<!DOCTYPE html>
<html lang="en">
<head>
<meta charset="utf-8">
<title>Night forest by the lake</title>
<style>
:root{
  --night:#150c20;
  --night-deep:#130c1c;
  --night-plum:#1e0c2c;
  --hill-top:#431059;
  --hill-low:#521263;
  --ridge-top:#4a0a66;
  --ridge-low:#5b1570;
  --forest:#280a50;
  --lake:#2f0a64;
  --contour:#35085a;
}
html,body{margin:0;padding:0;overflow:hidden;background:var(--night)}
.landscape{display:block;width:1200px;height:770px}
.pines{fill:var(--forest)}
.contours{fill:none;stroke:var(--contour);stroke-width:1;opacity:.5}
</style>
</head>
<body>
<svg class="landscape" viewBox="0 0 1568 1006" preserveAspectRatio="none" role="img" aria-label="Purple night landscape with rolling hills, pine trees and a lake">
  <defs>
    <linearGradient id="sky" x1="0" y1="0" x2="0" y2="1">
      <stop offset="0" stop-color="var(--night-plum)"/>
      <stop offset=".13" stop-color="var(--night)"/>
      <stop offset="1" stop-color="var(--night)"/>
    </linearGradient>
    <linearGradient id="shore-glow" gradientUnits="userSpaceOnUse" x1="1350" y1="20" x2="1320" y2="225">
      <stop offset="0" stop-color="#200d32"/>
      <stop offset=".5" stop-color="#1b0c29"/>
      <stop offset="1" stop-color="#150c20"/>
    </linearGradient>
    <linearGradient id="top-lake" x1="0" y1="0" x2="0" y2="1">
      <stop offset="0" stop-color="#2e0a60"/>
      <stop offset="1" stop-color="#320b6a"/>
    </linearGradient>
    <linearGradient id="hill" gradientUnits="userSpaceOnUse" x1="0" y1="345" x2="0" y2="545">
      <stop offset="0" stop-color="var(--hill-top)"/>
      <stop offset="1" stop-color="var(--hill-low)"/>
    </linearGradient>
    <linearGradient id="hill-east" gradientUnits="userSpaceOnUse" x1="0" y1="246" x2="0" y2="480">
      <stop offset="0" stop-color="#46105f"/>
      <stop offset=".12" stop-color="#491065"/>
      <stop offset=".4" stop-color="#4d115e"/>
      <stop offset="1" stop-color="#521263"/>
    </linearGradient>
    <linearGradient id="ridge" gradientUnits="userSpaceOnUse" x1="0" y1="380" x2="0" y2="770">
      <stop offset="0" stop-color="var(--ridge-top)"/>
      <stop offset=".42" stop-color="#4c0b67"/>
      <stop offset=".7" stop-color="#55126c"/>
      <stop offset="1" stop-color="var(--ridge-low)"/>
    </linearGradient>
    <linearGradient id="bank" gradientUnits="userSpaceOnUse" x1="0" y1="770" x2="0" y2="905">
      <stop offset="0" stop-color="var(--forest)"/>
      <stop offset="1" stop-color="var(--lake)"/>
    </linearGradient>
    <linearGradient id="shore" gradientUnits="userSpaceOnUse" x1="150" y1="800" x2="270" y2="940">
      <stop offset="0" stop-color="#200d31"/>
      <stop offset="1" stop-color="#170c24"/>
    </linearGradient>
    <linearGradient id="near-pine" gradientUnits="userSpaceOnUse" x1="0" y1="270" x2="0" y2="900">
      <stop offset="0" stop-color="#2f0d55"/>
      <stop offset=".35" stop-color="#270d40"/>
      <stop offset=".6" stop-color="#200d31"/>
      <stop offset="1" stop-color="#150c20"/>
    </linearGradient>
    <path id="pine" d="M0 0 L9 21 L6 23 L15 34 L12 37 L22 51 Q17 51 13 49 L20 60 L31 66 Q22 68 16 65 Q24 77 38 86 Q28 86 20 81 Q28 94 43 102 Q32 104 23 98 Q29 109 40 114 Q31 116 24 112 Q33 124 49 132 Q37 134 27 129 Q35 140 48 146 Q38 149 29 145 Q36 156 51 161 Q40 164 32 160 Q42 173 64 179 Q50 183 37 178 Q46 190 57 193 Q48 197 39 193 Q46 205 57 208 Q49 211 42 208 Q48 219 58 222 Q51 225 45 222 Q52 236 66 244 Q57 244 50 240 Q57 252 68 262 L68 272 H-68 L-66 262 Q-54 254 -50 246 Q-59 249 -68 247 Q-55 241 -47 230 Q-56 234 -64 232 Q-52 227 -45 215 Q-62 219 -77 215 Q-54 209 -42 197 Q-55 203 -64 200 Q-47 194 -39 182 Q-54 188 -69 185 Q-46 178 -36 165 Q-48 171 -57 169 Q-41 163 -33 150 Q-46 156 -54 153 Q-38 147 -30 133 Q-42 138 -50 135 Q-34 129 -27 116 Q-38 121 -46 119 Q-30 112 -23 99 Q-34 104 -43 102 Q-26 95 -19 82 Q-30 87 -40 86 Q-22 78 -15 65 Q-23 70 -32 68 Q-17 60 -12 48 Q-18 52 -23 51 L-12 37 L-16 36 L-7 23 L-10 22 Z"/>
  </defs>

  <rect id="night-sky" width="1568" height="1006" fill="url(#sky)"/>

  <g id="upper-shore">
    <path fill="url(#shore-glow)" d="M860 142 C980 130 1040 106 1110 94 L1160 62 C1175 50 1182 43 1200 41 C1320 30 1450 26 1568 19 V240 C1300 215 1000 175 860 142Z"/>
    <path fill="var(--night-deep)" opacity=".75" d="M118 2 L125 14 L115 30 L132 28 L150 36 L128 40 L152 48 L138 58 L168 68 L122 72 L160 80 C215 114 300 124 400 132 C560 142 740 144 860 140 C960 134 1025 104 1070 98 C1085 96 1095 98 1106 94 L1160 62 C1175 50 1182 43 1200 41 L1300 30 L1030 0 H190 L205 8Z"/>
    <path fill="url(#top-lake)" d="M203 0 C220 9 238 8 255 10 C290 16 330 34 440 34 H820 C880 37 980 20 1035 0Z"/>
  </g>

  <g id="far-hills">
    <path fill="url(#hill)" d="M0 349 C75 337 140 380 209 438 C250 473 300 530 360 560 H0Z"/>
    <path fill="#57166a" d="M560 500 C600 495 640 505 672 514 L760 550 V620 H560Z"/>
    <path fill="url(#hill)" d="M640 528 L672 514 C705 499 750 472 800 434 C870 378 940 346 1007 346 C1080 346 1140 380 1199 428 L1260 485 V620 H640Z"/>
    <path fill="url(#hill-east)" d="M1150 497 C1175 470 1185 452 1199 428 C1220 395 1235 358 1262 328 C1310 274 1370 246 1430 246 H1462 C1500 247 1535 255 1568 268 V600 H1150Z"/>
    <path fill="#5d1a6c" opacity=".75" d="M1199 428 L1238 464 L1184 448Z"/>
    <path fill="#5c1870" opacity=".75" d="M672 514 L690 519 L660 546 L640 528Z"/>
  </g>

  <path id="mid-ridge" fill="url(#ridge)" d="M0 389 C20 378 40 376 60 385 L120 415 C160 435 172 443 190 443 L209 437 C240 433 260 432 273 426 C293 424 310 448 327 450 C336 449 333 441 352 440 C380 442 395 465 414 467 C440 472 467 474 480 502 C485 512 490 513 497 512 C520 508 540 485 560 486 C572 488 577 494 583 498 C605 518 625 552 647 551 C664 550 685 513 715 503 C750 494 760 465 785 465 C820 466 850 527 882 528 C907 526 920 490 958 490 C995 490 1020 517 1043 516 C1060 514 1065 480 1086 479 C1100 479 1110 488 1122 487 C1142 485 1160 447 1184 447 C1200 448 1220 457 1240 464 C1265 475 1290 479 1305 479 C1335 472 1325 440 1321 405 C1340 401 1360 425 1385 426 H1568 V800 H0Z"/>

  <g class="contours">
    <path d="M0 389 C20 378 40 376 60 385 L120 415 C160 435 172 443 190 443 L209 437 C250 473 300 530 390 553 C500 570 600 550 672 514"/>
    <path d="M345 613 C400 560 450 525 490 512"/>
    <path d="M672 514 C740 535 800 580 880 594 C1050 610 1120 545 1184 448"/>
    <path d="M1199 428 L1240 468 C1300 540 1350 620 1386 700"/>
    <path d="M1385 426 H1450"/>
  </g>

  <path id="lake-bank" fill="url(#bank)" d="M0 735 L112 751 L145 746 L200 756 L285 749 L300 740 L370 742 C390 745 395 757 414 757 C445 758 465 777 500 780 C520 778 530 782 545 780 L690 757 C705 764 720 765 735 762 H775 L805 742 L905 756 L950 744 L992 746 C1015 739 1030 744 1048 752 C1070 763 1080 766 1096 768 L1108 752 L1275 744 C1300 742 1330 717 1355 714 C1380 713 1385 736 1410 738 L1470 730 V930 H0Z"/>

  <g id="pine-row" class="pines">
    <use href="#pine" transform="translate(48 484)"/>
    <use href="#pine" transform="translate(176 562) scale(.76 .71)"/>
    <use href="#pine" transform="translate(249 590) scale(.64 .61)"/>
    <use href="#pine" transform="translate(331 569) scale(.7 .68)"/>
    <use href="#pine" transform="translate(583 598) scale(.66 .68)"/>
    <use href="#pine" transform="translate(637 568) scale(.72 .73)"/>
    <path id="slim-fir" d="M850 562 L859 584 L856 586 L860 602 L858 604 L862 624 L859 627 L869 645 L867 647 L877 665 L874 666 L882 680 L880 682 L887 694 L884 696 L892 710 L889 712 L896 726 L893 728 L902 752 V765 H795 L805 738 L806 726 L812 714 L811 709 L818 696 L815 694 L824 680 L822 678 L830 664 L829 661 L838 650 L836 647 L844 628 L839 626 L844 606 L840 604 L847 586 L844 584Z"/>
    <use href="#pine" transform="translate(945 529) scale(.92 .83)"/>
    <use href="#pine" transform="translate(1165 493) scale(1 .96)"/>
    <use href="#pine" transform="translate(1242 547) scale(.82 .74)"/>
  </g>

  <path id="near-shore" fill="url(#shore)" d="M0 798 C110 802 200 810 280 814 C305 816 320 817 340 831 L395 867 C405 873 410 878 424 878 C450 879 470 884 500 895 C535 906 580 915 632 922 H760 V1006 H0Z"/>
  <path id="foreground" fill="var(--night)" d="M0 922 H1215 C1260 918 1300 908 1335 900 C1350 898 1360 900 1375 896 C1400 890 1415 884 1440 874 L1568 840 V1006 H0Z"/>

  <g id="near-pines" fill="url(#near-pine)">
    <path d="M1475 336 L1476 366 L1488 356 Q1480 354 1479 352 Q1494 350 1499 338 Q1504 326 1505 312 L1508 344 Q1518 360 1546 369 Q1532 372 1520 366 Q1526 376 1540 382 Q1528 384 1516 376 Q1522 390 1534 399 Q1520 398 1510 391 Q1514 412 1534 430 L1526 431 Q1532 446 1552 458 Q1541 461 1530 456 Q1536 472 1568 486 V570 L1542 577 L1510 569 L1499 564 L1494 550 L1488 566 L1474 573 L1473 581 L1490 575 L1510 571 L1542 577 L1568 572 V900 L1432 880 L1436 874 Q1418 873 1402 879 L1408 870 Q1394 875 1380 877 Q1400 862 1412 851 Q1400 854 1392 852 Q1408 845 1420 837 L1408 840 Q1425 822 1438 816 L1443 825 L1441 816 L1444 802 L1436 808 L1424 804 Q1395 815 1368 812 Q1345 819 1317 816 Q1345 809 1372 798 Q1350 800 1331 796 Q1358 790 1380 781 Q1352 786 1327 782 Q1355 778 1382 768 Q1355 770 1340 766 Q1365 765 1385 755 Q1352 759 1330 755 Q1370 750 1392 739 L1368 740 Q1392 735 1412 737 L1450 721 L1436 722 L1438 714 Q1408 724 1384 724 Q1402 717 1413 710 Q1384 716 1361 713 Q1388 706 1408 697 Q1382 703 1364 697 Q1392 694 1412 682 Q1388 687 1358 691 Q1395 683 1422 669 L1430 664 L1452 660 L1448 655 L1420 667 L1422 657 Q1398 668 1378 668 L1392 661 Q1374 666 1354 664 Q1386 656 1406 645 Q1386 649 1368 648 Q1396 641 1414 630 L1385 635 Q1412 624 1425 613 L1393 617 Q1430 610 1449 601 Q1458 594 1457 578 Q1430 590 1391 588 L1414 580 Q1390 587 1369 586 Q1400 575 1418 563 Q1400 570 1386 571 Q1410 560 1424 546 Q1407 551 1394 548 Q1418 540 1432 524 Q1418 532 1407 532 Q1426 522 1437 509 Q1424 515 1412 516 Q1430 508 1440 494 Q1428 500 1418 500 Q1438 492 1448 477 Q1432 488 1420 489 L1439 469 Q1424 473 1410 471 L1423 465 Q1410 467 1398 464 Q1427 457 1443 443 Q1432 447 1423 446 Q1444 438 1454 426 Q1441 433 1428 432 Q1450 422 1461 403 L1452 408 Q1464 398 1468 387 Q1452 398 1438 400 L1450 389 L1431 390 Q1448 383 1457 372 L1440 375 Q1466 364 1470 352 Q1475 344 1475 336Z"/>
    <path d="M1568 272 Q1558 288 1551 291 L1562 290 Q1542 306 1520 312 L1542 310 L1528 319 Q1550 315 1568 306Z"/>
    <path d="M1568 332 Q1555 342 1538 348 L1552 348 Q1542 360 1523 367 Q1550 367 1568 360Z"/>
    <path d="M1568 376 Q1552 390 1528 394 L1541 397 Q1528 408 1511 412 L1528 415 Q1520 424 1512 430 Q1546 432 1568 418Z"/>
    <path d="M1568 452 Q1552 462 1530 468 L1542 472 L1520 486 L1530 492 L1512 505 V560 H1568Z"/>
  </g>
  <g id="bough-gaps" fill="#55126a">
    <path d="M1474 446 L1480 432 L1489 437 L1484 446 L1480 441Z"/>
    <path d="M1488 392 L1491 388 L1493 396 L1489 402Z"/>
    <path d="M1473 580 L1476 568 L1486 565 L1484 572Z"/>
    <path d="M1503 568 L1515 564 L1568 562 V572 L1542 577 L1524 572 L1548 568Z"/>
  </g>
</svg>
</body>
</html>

* BRIEF:
When the string "scale" appears in a line of the records above, that line is to be copied.

* REPLY TO THE TASK:
    <use href="#pine" transform="translate(176 562) scale(.76 .71)"/>
    <use href="#pine" transform="translate(249 590) scale(.64 .61)"/>
    <use href="#pine" transform="translate(331 569) scale(.7 .68)"/>
    <use href="#pine" transform="translate(583 598) scale(.66 .68)"/>
    <use href="#pine" transform="translate(637 568) scale(.72 .73)"/>
    <use href="#pine" transform="translate(945 529) scale(.92 .83)"/>
    <use href="#pine" transform="translate(1165 493) scale(1 .96)"/>
    <use href="#pine" transform="translate(1242 547) scale(.82 .74)"/>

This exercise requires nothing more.